In the domestic market, Verma is confident of a good innings since many aftermarket bus body builders have invested in bus body code accreditation. Most big bus body builders have got the accreditation for bus body code from ARAI or ICAT states Verma. Efforts to invade the OE market are underway. Sphere Thermal Systems plans to add one or two OEs to their client list this year. Verma and Singh are well aware of the market shift, and the role OEMs are expected to play as the unorganised players in the bus industry find the going tough. Verma is certain about the bus industry in India moving towards a fully-built bus rather than get a body built from a local body builder. Eventually it will be factory-built buses, he says. OE business is essential for survival therefore, he adds. To bus fleet operators, Sphere offers annual maintenance contract. Their engineer is posted at the depot in case of large customer fleet. A client who has deployed more than 10 ACs of the company qualifies for an engineer to be posted at his depot. The company commissioned a service centre at Mundra port recently. It would cater to the 30-35 buses out of the fleet of buses that operates there, which have been fitted with Sphere ACs. The service centre, according to Singh, is being looked upon as a profit centre, and will cater to not just their company units but those of other brands as well. Service, he claims, would be offered at a very reasonable cost. Planning to commission service centres in South India, including Bangalore, the company, according to Verma, will continue to seek growth on the basis of the support it would offer to its customers. Well aware that South India is the strongest bus AC market in India, Verma avers that they currently sell good numbers in Gujarat and Rajasthan. With people in South India preferring to undertake bus journeys; over night journeys especially, Verma is hoping that their entry into South India will bring good growth.
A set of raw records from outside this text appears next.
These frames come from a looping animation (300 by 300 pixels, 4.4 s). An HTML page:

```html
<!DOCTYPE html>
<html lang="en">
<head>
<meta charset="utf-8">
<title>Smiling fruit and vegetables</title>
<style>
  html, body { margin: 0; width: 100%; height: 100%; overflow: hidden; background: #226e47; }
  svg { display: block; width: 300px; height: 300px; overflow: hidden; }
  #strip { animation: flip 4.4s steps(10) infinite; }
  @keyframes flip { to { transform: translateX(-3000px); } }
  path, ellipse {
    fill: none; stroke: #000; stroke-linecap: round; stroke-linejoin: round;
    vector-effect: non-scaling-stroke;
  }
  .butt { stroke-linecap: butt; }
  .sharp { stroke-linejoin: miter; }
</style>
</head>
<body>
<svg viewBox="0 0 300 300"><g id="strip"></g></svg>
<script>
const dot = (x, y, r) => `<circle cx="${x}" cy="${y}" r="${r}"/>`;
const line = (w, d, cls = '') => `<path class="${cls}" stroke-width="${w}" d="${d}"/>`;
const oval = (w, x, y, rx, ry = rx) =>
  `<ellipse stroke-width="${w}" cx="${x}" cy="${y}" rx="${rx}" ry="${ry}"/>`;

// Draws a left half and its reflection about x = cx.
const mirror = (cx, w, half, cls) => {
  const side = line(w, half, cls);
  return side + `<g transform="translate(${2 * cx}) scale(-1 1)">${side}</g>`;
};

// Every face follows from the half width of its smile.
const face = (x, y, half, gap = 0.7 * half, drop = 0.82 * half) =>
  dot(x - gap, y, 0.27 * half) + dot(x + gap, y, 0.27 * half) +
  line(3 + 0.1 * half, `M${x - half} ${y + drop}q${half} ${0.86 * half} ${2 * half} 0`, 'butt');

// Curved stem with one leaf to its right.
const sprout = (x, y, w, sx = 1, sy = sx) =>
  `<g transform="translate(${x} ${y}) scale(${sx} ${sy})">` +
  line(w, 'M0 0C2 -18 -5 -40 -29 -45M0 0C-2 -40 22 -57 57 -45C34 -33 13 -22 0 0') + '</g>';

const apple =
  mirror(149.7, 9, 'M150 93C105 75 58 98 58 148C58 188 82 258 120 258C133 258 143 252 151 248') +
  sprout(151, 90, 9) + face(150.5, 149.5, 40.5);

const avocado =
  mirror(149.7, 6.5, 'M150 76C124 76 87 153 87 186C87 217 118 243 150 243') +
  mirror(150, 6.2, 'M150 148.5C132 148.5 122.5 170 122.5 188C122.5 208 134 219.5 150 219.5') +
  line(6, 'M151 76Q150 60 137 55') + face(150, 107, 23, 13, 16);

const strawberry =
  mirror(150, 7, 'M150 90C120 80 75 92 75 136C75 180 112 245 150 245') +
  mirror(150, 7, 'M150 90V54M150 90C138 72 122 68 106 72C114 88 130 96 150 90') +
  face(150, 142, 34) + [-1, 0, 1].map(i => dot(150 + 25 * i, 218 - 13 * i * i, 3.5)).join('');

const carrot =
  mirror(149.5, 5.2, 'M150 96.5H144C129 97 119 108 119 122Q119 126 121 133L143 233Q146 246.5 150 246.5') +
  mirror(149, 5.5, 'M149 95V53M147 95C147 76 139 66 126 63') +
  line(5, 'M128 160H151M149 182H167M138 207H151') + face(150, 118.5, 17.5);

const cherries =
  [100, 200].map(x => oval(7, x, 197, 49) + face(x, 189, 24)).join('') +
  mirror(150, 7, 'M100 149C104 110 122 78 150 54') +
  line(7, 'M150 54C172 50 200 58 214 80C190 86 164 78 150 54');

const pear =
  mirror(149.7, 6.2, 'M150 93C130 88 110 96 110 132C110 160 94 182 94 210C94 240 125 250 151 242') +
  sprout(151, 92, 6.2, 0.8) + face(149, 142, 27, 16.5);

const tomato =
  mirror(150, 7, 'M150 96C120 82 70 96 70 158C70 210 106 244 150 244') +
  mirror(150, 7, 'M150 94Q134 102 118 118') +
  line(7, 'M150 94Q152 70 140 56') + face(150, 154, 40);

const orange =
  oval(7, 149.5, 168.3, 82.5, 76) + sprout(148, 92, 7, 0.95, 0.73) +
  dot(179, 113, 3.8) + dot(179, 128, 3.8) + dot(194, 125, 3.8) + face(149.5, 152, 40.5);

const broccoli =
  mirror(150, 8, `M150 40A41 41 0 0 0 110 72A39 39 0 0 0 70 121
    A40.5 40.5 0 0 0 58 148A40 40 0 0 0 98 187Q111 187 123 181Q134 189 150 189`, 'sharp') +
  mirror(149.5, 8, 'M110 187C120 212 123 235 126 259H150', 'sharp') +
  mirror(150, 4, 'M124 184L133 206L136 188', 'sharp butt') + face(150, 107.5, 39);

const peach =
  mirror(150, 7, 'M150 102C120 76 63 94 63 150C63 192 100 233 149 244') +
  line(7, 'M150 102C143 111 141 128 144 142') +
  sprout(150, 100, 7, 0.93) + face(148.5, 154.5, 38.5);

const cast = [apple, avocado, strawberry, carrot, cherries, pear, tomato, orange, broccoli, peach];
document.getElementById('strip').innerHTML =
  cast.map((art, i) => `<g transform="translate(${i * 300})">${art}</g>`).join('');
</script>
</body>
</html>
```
It is a highly competitive market for certain, but Verma is confident of making inroads based on the company’s philosophy of offering good service, good price and good quality.